* _Exercise goal_: Exclude pictures and give again exactly the lines of the listing, beginning with its first line and ending with the one that contains "0; background: var(--paper);".

* _Records_:
= = =
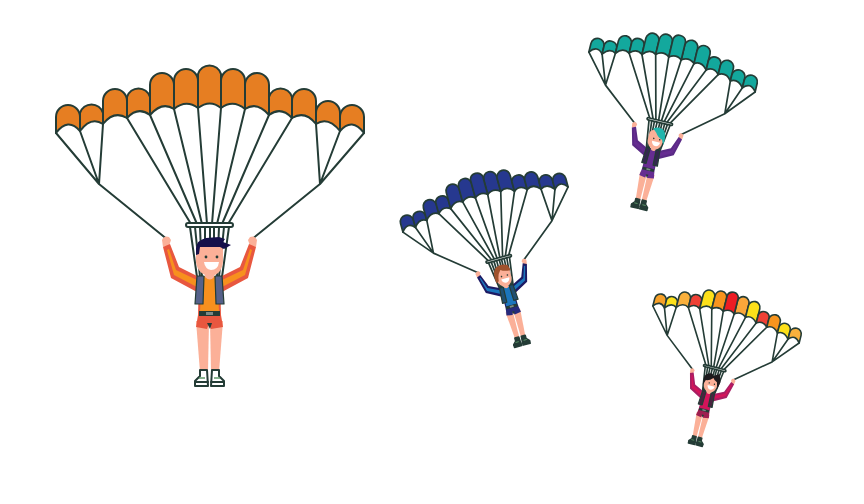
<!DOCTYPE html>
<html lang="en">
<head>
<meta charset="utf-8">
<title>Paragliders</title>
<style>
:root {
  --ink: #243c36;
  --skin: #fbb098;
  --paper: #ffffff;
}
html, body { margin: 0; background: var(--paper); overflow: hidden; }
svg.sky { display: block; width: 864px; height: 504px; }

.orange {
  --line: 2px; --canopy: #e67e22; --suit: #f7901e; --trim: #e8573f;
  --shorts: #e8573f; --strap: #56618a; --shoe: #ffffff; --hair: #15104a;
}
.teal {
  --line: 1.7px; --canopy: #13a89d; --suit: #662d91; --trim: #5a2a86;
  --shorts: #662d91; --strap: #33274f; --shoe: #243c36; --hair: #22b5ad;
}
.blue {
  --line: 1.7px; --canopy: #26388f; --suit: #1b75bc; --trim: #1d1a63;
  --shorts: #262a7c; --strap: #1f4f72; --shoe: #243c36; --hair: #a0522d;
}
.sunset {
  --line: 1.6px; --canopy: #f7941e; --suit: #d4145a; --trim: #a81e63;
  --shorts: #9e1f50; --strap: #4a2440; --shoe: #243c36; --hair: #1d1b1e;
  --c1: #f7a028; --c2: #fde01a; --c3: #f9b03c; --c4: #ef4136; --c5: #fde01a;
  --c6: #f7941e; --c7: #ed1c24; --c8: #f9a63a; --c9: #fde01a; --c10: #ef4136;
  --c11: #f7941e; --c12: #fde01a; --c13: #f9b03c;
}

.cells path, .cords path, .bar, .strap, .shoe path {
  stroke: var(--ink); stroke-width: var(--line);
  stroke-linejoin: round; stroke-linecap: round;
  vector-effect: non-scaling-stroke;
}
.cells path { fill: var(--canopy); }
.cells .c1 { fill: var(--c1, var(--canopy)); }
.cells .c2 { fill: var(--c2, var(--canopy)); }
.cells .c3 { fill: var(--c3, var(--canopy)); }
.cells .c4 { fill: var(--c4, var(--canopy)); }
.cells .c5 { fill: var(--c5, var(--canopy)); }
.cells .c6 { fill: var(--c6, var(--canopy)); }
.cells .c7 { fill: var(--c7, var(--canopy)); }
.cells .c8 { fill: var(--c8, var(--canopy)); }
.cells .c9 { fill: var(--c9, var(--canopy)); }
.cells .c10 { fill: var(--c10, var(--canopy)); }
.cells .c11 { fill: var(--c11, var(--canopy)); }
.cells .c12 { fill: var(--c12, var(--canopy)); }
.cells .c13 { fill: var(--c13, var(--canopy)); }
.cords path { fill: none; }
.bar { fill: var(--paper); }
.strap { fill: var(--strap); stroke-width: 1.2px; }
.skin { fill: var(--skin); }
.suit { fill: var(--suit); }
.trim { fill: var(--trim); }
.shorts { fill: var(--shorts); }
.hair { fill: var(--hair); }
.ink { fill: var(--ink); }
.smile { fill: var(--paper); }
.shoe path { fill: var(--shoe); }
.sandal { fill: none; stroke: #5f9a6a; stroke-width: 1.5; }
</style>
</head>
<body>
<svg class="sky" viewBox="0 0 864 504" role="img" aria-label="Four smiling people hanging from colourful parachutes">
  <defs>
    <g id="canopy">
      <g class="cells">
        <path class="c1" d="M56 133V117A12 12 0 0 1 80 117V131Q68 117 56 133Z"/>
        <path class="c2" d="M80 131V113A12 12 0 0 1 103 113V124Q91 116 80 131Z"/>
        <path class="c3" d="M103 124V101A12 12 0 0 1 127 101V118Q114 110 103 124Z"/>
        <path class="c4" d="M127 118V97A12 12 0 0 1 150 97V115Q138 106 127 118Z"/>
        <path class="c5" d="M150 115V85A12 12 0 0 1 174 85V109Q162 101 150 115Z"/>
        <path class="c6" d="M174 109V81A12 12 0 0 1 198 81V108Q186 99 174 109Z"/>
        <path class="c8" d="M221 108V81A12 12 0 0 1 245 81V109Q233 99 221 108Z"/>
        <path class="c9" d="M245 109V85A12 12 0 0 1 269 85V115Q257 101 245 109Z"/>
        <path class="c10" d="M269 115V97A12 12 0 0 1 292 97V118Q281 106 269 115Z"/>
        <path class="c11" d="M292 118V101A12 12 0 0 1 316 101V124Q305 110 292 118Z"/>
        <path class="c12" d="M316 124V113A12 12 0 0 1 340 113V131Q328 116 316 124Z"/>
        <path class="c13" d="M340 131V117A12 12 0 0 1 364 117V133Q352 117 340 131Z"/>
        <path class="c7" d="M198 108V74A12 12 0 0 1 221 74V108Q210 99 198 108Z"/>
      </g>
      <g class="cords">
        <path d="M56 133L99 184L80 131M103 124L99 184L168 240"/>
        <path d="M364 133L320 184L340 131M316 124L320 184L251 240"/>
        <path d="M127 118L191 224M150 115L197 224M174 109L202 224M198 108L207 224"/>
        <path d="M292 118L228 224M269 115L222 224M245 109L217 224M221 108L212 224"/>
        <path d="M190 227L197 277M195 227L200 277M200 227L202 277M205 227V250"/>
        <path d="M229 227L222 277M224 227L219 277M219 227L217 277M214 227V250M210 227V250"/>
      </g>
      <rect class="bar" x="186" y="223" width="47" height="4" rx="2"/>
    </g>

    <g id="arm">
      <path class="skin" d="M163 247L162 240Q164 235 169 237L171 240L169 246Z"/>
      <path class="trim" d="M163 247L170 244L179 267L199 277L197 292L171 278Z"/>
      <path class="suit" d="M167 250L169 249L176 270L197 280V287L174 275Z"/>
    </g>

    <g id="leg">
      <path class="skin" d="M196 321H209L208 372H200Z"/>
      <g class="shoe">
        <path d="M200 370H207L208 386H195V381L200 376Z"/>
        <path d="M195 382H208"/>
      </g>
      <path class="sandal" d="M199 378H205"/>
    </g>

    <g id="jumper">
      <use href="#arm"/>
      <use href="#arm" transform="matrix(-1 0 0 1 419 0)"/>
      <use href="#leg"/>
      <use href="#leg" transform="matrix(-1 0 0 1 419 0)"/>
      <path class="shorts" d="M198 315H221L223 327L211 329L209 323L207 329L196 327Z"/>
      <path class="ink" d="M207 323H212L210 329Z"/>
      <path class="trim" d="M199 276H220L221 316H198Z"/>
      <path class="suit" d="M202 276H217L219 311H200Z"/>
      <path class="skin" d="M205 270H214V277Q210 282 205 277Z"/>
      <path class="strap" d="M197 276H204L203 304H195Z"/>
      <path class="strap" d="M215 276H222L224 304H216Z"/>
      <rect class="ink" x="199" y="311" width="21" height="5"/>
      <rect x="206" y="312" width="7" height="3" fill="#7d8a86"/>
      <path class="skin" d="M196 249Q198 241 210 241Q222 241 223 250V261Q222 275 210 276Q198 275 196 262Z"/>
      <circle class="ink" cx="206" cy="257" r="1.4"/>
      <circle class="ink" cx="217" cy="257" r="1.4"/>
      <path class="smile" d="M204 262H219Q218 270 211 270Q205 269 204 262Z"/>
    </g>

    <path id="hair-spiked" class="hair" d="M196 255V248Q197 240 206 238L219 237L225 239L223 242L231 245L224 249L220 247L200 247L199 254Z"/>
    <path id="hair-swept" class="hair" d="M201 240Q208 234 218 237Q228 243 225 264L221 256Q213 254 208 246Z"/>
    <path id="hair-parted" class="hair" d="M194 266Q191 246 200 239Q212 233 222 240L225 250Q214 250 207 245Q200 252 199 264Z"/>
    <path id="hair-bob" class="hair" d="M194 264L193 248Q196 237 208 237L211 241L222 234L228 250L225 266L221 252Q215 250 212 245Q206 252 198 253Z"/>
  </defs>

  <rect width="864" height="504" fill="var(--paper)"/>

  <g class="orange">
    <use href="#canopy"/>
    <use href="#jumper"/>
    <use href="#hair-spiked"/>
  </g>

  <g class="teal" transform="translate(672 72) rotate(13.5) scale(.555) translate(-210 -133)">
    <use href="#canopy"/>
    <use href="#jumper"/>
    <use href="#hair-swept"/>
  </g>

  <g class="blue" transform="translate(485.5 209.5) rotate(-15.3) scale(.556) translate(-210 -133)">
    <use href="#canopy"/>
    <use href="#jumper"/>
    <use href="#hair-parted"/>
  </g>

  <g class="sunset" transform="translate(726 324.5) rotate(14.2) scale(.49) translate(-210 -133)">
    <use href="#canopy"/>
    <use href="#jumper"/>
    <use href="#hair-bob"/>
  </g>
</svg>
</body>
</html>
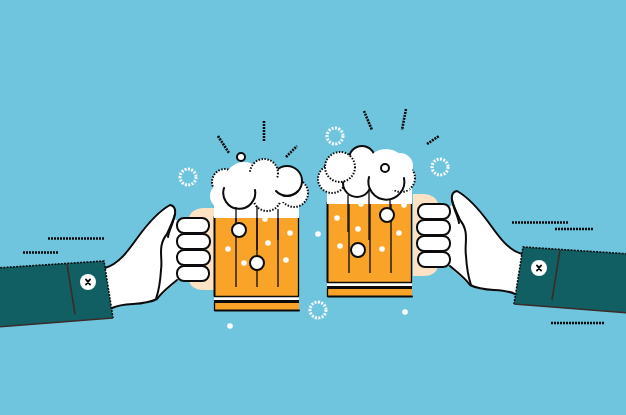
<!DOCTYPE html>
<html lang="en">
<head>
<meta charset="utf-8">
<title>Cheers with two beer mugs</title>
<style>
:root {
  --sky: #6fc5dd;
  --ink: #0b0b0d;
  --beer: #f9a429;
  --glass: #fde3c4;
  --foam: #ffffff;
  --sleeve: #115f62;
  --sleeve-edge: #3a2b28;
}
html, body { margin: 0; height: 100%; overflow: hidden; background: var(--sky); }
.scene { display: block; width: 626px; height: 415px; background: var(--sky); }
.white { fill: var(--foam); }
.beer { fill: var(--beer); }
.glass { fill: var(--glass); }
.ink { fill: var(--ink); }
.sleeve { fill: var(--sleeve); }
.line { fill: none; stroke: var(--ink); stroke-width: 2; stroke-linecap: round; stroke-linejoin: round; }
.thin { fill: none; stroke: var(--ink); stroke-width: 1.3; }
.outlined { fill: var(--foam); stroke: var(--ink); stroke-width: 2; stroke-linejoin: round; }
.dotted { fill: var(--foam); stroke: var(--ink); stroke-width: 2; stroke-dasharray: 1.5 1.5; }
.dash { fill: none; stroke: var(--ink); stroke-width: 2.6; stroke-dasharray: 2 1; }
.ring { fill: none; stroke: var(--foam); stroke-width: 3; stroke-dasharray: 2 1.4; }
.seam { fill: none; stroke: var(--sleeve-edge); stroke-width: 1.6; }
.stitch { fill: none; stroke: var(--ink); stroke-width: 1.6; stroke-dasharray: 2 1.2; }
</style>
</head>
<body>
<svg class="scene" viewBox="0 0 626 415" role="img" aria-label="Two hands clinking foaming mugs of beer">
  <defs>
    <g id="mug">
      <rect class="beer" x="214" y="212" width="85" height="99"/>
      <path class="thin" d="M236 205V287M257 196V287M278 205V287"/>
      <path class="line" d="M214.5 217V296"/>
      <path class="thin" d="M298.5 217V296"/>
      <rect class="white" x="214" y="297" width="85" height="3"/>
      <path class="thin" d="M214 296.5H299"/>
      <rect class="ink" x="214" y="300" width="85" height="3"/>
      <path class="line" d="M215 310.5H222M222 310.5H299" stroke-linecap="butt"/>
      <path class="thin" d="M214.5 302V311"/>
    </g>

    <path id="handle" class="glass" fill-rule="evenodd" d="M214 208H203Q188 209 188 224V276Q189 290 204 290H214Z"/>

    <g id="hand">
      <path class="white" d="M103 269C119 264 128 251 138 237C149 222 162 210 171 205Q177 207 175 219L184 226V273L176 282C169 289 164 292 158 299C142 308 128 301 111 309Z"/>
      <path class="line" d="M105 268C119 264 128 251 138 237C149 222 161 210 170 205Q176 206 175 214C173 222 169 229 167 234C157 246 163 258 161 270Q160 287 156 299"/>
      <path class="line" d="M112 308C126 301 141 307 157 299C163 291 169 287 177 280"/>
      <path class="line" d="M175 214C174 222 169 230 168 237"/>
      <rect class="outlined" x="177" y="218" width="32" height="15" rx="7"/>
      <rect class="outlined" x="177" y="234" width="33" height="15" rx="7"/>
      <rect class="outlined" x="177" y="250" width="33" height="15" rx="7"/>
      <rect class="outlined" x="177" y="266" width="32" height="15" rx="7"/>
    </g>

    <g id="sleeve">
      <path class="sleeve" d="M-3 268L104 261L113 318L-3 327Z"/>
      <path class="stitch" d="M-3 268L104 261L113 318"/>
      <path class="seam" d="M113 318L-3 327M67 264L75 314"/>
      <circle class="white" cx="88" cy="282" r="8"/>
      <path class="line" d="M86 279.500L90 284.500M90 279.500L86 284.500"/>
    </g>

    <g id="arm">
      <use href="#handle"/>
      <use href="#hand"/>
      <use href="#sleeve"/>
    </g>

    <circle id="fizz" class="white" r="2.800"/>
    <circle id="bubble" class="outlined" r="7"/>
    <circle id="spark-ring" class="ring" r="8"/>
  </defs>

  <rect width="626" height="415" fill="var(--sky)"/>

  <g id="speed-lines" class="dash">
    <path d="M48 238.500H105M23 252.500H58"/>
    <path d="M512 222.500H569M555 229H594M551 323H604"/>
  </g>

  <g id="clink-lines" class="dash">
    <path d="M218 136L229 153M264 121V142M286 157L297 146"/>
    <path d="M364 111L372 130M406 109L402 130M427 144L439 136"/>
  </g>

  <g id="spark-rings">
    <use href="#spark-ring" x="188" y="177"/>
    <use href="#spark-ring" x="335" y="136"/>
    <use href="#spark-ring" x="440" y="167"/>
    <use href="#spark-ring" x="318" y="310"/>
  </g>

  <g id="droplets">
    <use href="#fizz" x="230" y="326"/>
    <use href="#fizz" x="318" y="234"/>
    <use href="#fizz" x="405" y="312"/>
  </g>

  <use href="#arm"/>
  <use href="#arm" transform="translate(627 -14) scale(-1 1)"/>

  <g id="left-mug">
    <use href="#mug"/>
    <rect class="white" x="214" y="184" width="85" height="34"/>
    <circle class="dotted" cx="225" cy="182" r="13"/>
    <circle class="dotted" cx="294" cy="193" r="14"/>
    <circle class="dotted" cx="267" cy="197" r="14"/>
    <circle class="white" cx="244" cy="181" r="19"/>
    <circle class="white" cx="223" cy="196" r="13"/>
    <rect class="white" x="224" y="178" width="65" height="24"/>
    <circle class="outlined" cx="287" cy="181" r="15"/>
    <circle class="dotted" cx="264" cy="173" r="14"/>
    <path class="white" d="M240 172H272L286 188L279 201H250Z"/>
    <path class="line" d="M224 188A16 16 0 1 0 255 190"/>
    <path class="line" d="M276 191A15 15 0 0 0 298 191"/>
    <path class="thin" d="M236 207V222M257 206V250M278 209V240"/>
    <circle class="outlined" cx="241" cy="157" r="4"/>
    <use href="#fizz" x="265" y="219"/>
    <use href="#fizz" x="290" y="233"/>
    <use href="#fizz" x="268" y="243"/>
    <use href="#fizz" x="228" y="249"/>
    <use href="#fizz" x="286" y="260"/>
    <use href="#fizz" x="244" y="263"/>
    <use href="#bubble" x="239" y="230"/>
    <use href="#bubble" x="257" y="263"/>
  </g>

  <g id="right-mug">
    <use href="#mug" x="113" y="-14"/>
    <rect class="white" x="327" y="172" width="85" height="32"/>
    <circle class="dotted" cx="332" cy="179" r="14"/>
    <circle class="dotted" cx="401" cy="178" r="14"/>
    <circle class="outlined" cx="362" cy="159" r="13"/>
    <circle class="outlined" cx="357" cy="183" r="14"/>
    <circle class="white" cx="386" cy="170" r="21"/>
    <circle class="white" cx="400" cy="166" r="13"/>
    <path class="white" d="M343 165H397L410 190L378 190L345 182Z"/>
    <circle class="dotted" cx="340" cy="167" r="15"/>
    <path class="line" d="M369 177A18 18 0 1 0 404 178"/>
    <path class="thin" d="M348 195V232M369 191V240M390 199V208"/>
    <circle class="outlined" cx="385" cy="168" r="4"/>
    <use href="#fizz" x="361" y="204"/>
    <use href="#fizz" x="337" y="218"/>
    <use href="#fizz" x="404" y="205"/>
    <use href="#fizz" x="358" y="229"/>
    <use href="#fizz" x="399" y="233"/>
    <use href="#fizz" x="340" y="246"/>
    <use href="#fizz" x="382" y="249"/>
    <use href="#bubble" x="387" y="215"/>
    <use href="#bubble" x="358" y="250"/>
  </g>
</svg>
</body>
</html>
= = =
* _Result of this task_:
<!DOCTYPE html>
<html lang="en">
<head>
<meta charset="utf-8">
<title>Paragliders</title>
<style>
:root {
  --ink: #243c36;
  --skin: #fbb098;
  --paper: #ffffff;
}
html, body { margin: 0; background: var(--paper); overflow: hidden; }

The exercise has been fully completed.